Rangers defenseman Ryan McDonagh played a game-high 53:17 over 60 shifts. Fellow Rangers defenseman Marc Staal logged 63 shifts totaling 49:34. Ryan Callahan led all of New York's forwards with 41:48 of ice time. That was actually more than any of the Capitals, as Dennis Wideman led the hard-luck losing team with 40:42.
Then there was Rangers defenseman Stu Bickel, who was stapled to the bench in overtime and played only three shifts totaling 3:24 in the entire game.
The teams combined for 81 blocked shots, with McDonagh's eight leading the way. Gaborik, Wideman and Alex Ovechkin each attempted 14 shots on goal -- Gaborik's seventh shot on goal was the difference.
Matt Hendricks had a game-high 11 hits.
There were 96 faceoffs.
Quick's reflexes and Kopitar's quick stick
The Kings held a 2-1 lead with just under 10 minutes left in Game 4 when Anze Kopitar and Jonathan Quick teamed up to make the save of the series to preserve the advantage and the opportunity to sweep the St. Louis Blues.
Andy McDonald brought the puck into the zone and crossed into the right circle before moving the puck to Kris Russell, who was cutting down the middle of the zone. Russell fired on net with David Perron in front and Alex Pietrangelo crashing from the right side.
Quick made the initial save on Russell's high shot, but Perron got a good piece of the rebound on a turnaround play. However, this is where Kopitar comes into the play. Perron's shot actually got past Quick's outstretched left arm, but Kopitar got his stick in before Pietrangelo's and shoved the puck back underneath Quick's left armpit.
If Kopitar didn't get his stick in, Pietrangelo would have been able to knock the puck into the wide-open net to tie the game and perhaps change the way the series ended, or at least how quickly it ended.
Talk about teamwork and helping out your goaltender.
Devils flip the switch, never look back
The Devils were down a game and a goal heading into the third period of Game 2 in Philadelphia. They had to turn it around right then and there or they likely would have become the fodder that everyone anticipated they would be in the Eastern Conference Semifinals.
Four goals in a matter of 14:06 did the trick.

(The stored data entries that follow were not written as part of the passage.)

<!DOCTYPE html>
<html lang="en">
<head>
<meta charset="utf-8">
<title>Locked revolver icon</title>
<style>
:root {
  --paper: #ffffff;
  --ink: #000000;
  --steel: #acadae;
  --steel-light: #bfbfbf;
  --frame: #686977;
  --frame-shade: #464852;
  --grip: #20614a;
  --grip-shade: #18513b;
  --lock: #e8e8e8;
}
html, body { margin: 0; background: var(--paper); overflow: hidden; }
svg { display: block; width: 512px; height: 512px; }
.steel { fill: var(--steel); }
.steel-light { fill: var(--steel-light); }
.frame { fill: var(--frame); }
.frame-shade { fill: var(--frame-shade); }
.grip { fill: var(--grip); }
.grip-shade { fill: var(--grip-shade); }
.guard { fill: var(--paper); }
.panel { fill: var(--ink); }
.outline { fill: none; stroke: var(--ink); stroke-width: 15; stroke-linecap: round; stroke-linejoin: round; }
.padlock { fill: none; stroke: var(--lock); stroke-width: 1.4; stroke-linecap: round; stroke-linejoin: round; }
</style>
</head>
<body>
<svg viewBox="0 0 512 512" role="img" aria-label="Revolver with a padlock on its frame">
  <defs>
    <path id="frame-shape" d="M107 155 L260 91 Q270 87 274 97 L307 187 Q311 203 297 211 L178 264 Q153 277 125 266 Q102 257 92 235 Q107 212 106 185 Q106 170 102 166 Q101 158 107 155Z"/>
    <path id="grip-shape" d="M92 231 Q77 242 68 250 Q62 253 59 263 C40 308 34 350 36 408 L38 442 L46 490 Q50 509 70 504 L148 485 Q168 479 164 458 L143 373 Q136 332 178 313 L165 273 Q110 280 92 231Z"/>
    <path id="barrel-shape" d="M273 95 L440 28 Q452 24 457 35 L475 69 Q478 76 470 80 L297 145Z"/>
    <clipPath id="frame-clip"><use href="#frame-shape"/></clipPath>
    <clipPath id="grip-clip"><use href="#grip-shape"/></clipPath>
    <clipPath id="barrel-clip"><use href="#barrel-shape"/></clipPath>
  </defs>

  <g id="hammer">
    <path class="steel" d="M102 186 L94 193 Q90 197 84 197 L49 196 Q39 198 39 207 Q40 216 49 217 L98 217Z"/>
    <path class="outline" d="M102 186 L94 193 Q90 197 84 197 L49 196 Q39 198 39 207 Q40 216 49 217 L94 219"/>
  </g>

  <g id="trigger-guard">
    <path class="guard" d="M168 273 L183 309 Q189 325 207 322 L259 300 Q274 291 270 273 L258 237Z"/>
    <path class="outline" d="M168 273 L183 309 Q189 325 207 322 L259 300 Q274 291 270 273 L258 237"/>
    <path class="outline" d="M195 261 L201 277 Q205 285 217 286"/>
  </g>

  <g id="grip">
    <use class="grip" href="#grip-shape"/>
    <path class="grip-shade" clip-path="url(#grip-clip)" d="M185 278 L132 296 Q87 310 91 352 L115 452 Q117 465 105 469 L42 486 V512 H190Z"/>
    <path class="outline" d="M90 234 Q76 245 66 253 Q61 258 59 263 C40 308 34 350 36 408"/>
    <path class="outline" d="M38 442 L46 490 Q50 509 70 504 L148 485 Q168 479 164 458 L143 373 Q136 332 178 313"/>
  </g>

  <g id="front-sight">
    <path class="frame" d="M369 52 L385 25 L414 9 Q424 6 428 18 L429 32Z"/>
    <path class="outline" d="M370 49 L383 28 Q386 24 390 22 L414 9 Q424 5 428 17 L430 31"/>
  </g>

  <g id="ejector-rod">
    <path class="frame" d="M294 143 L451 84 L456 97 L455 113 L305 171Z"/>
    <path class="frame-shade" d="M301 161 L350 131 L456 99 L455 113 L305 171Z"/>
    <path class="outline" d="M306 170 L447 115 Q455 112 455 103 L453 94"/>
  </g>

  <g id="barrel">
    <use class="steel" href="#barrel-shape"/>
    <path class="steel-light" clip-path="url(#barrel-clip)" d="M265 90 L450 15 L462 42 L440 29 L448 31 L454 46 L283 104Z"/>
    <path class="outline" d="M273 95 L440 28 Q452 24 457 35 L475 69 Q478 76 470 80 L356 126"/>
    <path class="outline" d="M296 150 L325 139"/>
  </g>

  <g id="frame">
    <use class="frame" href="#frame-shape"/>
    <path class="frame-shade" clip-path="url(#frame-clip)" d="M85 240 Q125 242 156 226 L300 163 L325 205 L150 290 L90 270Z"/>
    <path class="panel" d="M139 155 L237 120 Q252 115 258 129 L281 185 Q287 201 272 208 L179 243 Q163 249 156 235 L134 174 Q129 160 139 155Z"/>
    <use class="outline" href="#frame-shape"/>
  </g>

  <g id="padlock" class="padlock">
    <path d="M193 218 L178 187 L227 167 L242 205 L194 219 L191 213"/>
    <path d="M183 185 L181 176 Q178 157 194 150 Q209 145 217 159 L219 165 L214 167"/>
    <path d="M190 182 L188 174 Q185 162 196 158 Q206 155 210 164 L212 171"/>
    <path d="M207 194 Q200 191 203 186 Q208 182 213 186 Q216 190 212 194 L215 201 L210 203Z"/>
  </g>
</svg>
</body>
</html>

The Devils' rout of the Flyers started with 19-year-old rookie Adam Larsson, who was playing his first career playoff game, firing a wrist shot from the right circle past Ilya Bryzgalov 3:08 into the third period to tie Game 2 at 1-1. David Clarkson scored just over eight minutes later and Travis Zajac quickly followed with a goal of his own.
With Bryzgalov out of the net early, Bryce Salvador capped the scoring with an empty-net goal at 17:09.

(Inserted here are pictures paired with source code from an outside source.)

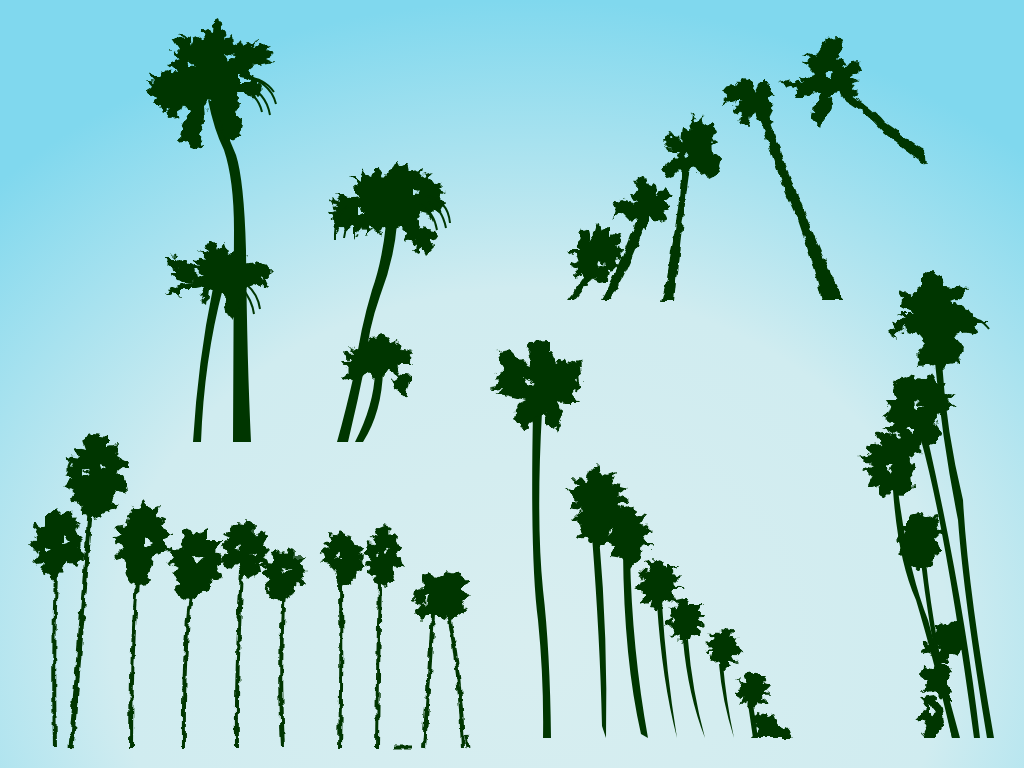
<!DOCTYPE html>
<html lang="en">
<head>
<meta charset="utf-8">
<title>Palm tree silhouettes</title>
<style>
:root { --palm: #003600; --sky-light: #d8eef0; --sky-mid: #d0ecf0; --sky-deep: #80d8ee; }
html, body { margin: 0; height: 100%; overflow: hidden; background: var(--sky-light); }
svg { display: block; width: 1024px; height: 768px; }
.palms { fill: var(--palm); fill-rule: evenodd; }
.fronds, .stems { fill: none; stroke: var(--palm); }
.fronds { stroke-width: 2; }
.stems { stroke-width: 4; }
.stop-light { stop-color: var(--sky-light); }
.stop-mid { stop-color: var(--sky-mid); }
.stop-deep { stop-color: var(--sky-deep); }
</style>
</head>
<body>
<svg viewBox="0 0 1024 768" role="img" aria-label="Silhouettes of palm trees against a pale blue sky">
<defs>
  <radialGradient id="sky" gradientUnits="userSpaceOnUse" cx="0" cy="0" r="1" gradientTransform="translate(530 640) scale(760 640)">
    <stop class="stop-light" offset="0"/>
    <stop class="stop-mid" offset=".55"/>
    <stop class="stop-deep" offset="1"/>
  </radialGradient>
  <filter id="ragged-leaf" filterUnits="userSpaceOnUse" x="0" y="0" width="1024" height="768" color-interpolation-filters="sRGB">
    <feTurbulence type="fractalNoise" baseFrequency=".14" numOctaves="2" seed="4"/>
    <feDisplacementMap in="SourceGraphic" scale="10" xChannelSelector="R" yChannelSelector="G"/>
  </filter>
  <filter id="rough-bark" filterUnits="userSpaceOnUse" x="0" y="0" width="1024" height="768" color-interpolation-filters="sRGB">
    <feTurbulence type="fractalNoise" baseFrequency=".12" numOctaves="2" seed="9"/>
    <feDisplacementMap in="SourceGraphic" scale="6" xChannelSelector="R" yChannelSelector="G"/>
  </filter>
</defs>

<rect width="1024" height="768" fill="url(#sky)"/>

<g class="palms">
  <g id="smooth-trunks">
    <path d="M208 100Q214 130 224 150Q234 180 234 230L233 442H251Q247 360 246 250Q244 180 236 155Q224 128 219 104Z"/>
    <path d="M213 288Q198 360 193 442H201Q204 360 223 288Z"/>
    <path d="M386 224Q382 262 372 290Q360 330 355 370Q346 410 337 442H348Q358 400 366 360Q368 330 380 296Q394 260 397 224Z"/>
    <path d="M375 372Q374 405 355 442H363Q382 412 383 370Z"/>
    <path d="M533 412Q530 560 538 620Q544 680 543 738H551Q550 650 543 590Q536 520 542 412Z"/>
    <path d="M592 536Q600 640 602 726L606 738Q608 640 599 536Z"/>
    <path d="M623 552Q624 660 641 734L648 738Q632 650 630 555Z"/>
    <path d="M657 604Q662 680 677 738Q666 670 662 604Z"/>
    <path d="M683 640Q688 695 705 738Q692 690 688 640Z"/>
    <path d="M719 664Q722 700 734 738Q726 700 723 664Z"/>
    <path d="M748 704L753 738H758L753 704Z"/>
    <path d="M935 362Q942 440 958 520Q964 600 987 738H994Q968 590 963 500Q946 430 942 362Z"/>
    <path d="M921 440Q946 530 974 738H980Q964 600 928 440Z"/>
    <path d="M893 490Q898 560 916 600Q934 660 952 738H960Q944 680 928 620Q908 570 898 490Z"/>
    <path d="M921 562Q928 620 940 680L952 738H958Q934 640 926 562Z"/>
  </g>

  <g id="rough-trunks" filter="url(#rough-bark)">
    <path d="M590 268Q580 284 567 300H574L593 277Z"/>
    <path d="M637 218Q624 260 601 300H611Q632 262 646 222Z"/>
    <path d="M682 164Q678 220 671 250Q668 280 661 301H674Q680 240 690 166Z"/>
    <path d="M760 116Q778 180 798 220Q812 260 822 300H844Q828 270 816 240Q796 190 784 162Q776 138 769 118Z"/>
    <path d="M836 87Q870 104 884 122L924 150L926 165Q900 146 884 133Q866 112 844 99Z"/>
    <g class="stems">
      <path d="M56 570Q53 660 55 748"/>
      <path d="M90 512Q84 600 71 748" stroke-width="5"/>
      <path d="M137 580Q131 660 131 748"/>
      <path d="M191 594Q183 650 184 748"/>
      <path d="M242 572Q236 670 237 748"/>
      <path d="M284 592Q279 660 283 748"/>
      <path d="M341 580Q342 670 340 748"/>
      <path d="M380 582Q378 660 377 748"/>
      <path d="M433 614Q429 680 424 748"/>
      <path d="M449 614Q461 680 463 748"/>
      <path d="M466 736L468 748M394 748H412" stroke-width="3"/>
    </g>
  </g>

  <g id="crowns" filter="url(#ragged-leaf)">
    <g id="tall-left-pair">
      <path d="M213 22L219 19 221 28 228 32 224 38 232 36 233 46 243 40 240 46 258 40 252 47 273 44 266 50 274 54 266 58 275 62 262 64 252 66 247 70 256 78 262 88 258 98 250 96 244 92 238 92 240 104 235 112 242 122 240 136 232 140 226 142 222 128 218 112 208 100 204 104 205 122 200 136 203 146 194 150 188 140 178 142 182 126 190 110 186 106 176 112 178 116 170 118 168 108 160 112 162 104 152 104 156 98 145 94 153 88 146 80 156 82 147 72 160 76 166 70 178 72 168 64 178 60 170 50 180 52 171 38 184 40 178 34 190 38 192 44 196 34 204 40 202 28 212 32ZM224 54L236 56 228 62ZM186 60L195 66 188 68ZM240 74L250 82 240 82Z"/>
      <path d="M205 244L215 242 218 250 226 243 228 254 240 246 246 254 243 264 256 262 266 265 272 272 264 278 268 286 256 284 248 288 244 296 240 300 238 310 232 320 226 312 224 296 216 290 210 288 208 304 200 298 204 288 194 290 180 290 182 298 172 294 164 296 170 290 180 284 192 282 176 280 170 272 178 272 163 260 176 260 170 254 186 262 200 266 194 258 206 260 198 250 208 254ZM196 270L204 274 198 277Z"/>
    </g>
    <g id="leaning-pair">
      <path d="M392 168L397 160 400 166 408 162 410 172 422 168 420 176 432 172 428 180 442 184 436 190 446 192 438 196 444 204 440 212 434 208 432 222 428 214 420 212 414 220 420 228 436 230 438 238 432 240 434 248 426 256 422 248 414 252 416 244 404 240 406 232 400 226 390 230 384 226 380 234 372 226 366 236 362 226 354 240 354 226 346 230 340 226 336 236 334 222 328 212 338 210 329 198 342 202 334 194 348 198 358 196 350 188 358 184 350 176 362 180 360 170 372 176 378 166 384 176ZM412 188L420 190 412 196ZM358 208L366 212 358 216Z"/>
      <path d="M362 342L372 336 384 334 388 344 398 340 400 348 413 352 408 358 413 364 402 364 396 366 400 374 410 376 408 386 405 396 396 390 392 380 398 376 390 372 384 374 378 380 370 374 362 378 356 372 348 382 340 378 348 370 342 362 350 362 344 352 354 354 348 346 360 350Z"/>
    </g>
    <g id="windy-row">
      <path d="M598 222L602 230 610 226 610 236 620 232 622 242 615 244 623 250 622 258 614 260 618 268 610 270 608 280 600 282 592 278 588 288 582 284 584 274 576 278 577 268 568 264 580 260 565 250 580 250 578 240 582 228 588 232 590 240 595 232ZM596 262L606 264 598 268Z"/>
      <path d="M645 175L648 186 655 182 656 194 664 190 671 196 664 202 670 208 664 212 668 220 658 222 650 218 644 230 638 228 638 218 630 220 622 212 612 220 618 210 612 204 622 200 636 204 630 194 638 192 634 180Z"/>
      <path d="M692 112L696 122 702 116 704 126 712 122 716 130 712 138 716 144 710 150 720 158 718 166 720 172 708 178 700 172 690 168 686 178 680 170 674 176 666 178 662 170 668 162 676 158 680 154 670 154 666 146 672 150 664 142 668 134 680 136 682 142 684 128 690 130ZM684 152L690 156 685 159Z"/>
      <path d="M735 86L742 78 750 80 756 92 760 80 768 80 770 90 775 94 768 100 774 108 770 116 774 124 764 128 758 120 754 112 750 118 748 126 738 120 742 112 734 114 736 104 746 100 736 100 724 104 728 96 722 88Z"/>
      <path d="M826 38L840 37 844 46 838 56 846 64 858 62 861 70 850 78 858 80 852 88 858 92 848 98 838 92 830 94 832 106 826 118 820 128 812 118 814 104 820 94 812 92 804 98 794 98 798 90 780 84 794 80 804 82 798 76 810 78 814 72 804 62 810 58 804 52 816 56 820 50ZM824 74L832 70 830 78Z"/>
    </g>
    <g id="descending-row">
      <path d="M530 341L550 340 550 352 556 364 566 358 568 364 580 360 582 374 574 378 582 386 572 394 580 404 566 404 558 400 562 414 556 431 546 424 544 414 534 418 528 430 518 426 514 416 518 404 526 400 510 396 498 394 502 388 490 390 498 380 494 376 504 372 498 352 510 350 522 362 532 366 528 352ZM524 378L534 384 526 386Z"/>
      <path d="M590 472L598 464 602 476 616 472 612 484 628 488 618 494 629 500 620 506 630 512 618 520 612 530 608 540 598 548 590 540 578 536 584 524 572 520 582 510 568 508 578 500 566 490 580 486 570 478 586 480Z"/>
      <path d="M618 510L632 505 636 514 646 516 640 524 652 530 644 536 652 548 642 546 640 556 630 568 622 558 610 556 614 546 606 540 614 532 608 520 618 520Z"/>
      <path id="small-crown" d="M646 562L660 559 664 566 678 566 672 574 682 576 674 584 683 590 672 590 676 602 664 600 660 610 650 608 652 600 640 604 646 594 634 588 644 582 638 570 650 572Z"/>
      <use href="#small-crown" transform="translate(686 621) scale(.84 .9) translate(-659 -585)"/>
      <use href="#small-crown" transform="translate(723 649) scale(-.78 .8) translate(-659 -585)"/>
      <use href="#small-crown" transform="translate(753 691) scale(.74 .74) translate(-659 -585)"/>
      <path d="M752 738L758 728 752 718 760 712 768 716 774 714 778 724 786 728 790 738Z"/>
    </g>
    <g id="right-cluster">
      <path d="M922 276L932 272 942 276 944 286 968 288 962 298 952 302 968 308 976 318 990 324 978 324 974 334 962 332 954 336 964 348 960 362 948 364 942 370 932 364 920 366 918 352 926 342 916 330 908 334 906 326 896 334 898 340 886 332 896 328 892 322 906 318 898 314 914 314 900 306 902 300 898 290 912 294 922 288Z"/>
      <path d="M896 380L908 376 922 380 932 374 936 382 946 382 942 392 956 396 946 400 958 406 944 408 940 416 934 420 942 432 936 444 928 446 922 440 920 452 908 458 896 444 900 436 882 428 894 424 882 416 892 410 884 400 898 400 892 390ZM914 402L922 406 916 410ZM906 428L912 424 912 432Z"/>
      <path d="M876 434L890 432 900 440 912 444 908 456 915 464 912 476 914 488 900 496 892 490 884 498 878 486 866 488 872 476 862 470 872 464 857 458 872 454 866 446 880 444ZM886 466L894 464 890 472Z"/>
      <path d="M908 516L920 512 924 518 936 514 938 526 942 534 936 540 942 552 934 556 930 566 918 570 908 562 898 552 904 546 896 540 904 532 898 526 908 526Z"/>
      <path d="M936 626L944 622 950 624 960 620 960 632 964 642 960 656 950 654 946 664 936 660 940 648 934 638Z"/>
      <path d="M924 640L932 646 932 656 922 652ZM922 664L932 668 940 662 952 672 946 684 952 694 952 704 942 698 934 690 920 692 928 682 921 676ZM922 698L934 696 942 708 944 722 938 736H922L928 724 916 718 926 710ZM930 704L936 712 930 716Z"/>
    </g>
    <g id="horizon-row">
      <path id="round-crown" d="M46 514L56 508 62 514 72 512 74 520 82 526 74 530 84 540 78 546 84 556 76 566 66 560 62 574 52 578 42 572 44 562 32 564 38 554 30 544 38 538 34 530 36 522 46 528ZM64 536L70 542 64 544ZM46 546L52 550 46 552Z"/>
      <path id="tall-crown" d="M82 438L94 434 108 436 108 446 118 444 116 456 128 462 130 468 118 470 124 478 128 492 118 490 112 498 116 508 104 512 96 520 84 514 80 504 68 500 74 492 64 486 72 478 64 474 72 466 66 456 80 458 74 448 86 450ZM100 464L108 466 102 470ZM84 470L90 474 84 476Z"/>
      <path id="long-crown" d="M130 510L140 507 143 500 150 508 160 506 156 516 165 520 160 526 172 534 164 540 170 550 160 552 152 560 150 570 148 584 138 586 130 582 126 576 124 562 114 556 122 548 113 538 122 534 114 528 126 526ZM146 538L152 542 146 546Z"/>
      <path id="wide-crown" d="M184 530L196 534 208 528 208 540 222 540 216 550 224 560 218 568 222 578 210 580 208 590 196 598 186 600 174 592 178 584 172 574 178 568 167 562 174 558 168 548 182 550ZM192 556L204 558 196 564Z"/>
      <use href="#round-crown" transform="translate(246 549) scale(-.89 .83) translate(-57 -543)"/>
      <use href="#wide-crown" transform="translate(284 574) scale(.81 .74) translate(-196 -564)"/>
      <use href="#long-crown" transform="translate(343 558) scale(-.78 .65) translate(-142 -543)"/>
      <use href="#tall-crown" transform="translate(384 557) scale(.58 .72) translate(-97 -477)"/>
      <path d="M422 576L430 572 436 578 446 572 458 574 468 582 462 588 469 596 462 602 466 612 452 620 440 616 428 616 422 622 414 614 422 604 413 600 414 590 424 588ZM424 594L428 596 426 606Z"/>
    </g>
  </g>

  <g id="loose-fronds" class="fronds">
    <path d="M240 76Q270 80 276 104M244 84Q266 92 270 115M238 86Q258 94 262 112M244 78Q262 76 274 92"/>
    <path d="M246 284Q258 294 260 309M242 288Q252 300 254 314"/>
    <path d="M426 196Q448 200 450 223M428 202Q442 208 446 228M420 204Q434 212 437 230M348 206Q334 216 335 240M356 212Q346 222 344 238"/>
    <path d="M568 362Q582 372 576 392M962 318Q980 316 989 329"/>
  </g>
</g>
</svg>
</body>
</html>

New Jersey still had to win Game 3 in overtime to take a series lead, but that dominating third period in Game 2 stole the momentum.
Hanzal grows up
There are only a few players in the NHL as big as 6-foot-6, 240-pound Phoenix center Martin Hanzal. Similarly, there are only a few players still alive in this postseason that are playing as big as the Coyotes' towering pivot.
Hanzal came alive against Nashville in the same way that teammate Mikkel Boedker did against Chicago. He finished with four points, none bigger than his game-winning and series-clinching goal in Game 5 at Jobing.com Arena.
Hanzal blazed into the zone, received a pass off the right-wing wall from Kyle Chipchura, took a step and fired a wrist shot that beat Nashville goalie Pekka Rinne to give the Coyotes a 2-0 lead with 4:51 to play in the second period.
Nashville got one back with Colin Wilson's goal late in the third period, but couldn't get the equalizer to Hanzal's second goal of the series and third of the playoffs in order to stave off elimination.
Hanzal also won the right-circle faceoff that directly led to Ray Whitney's overtime winner in Game 1, and he had a goal and an assist in the Coyotes' 5-3 win in Game 2.
Follow Dan Rosen on Twitter at: @drosennhl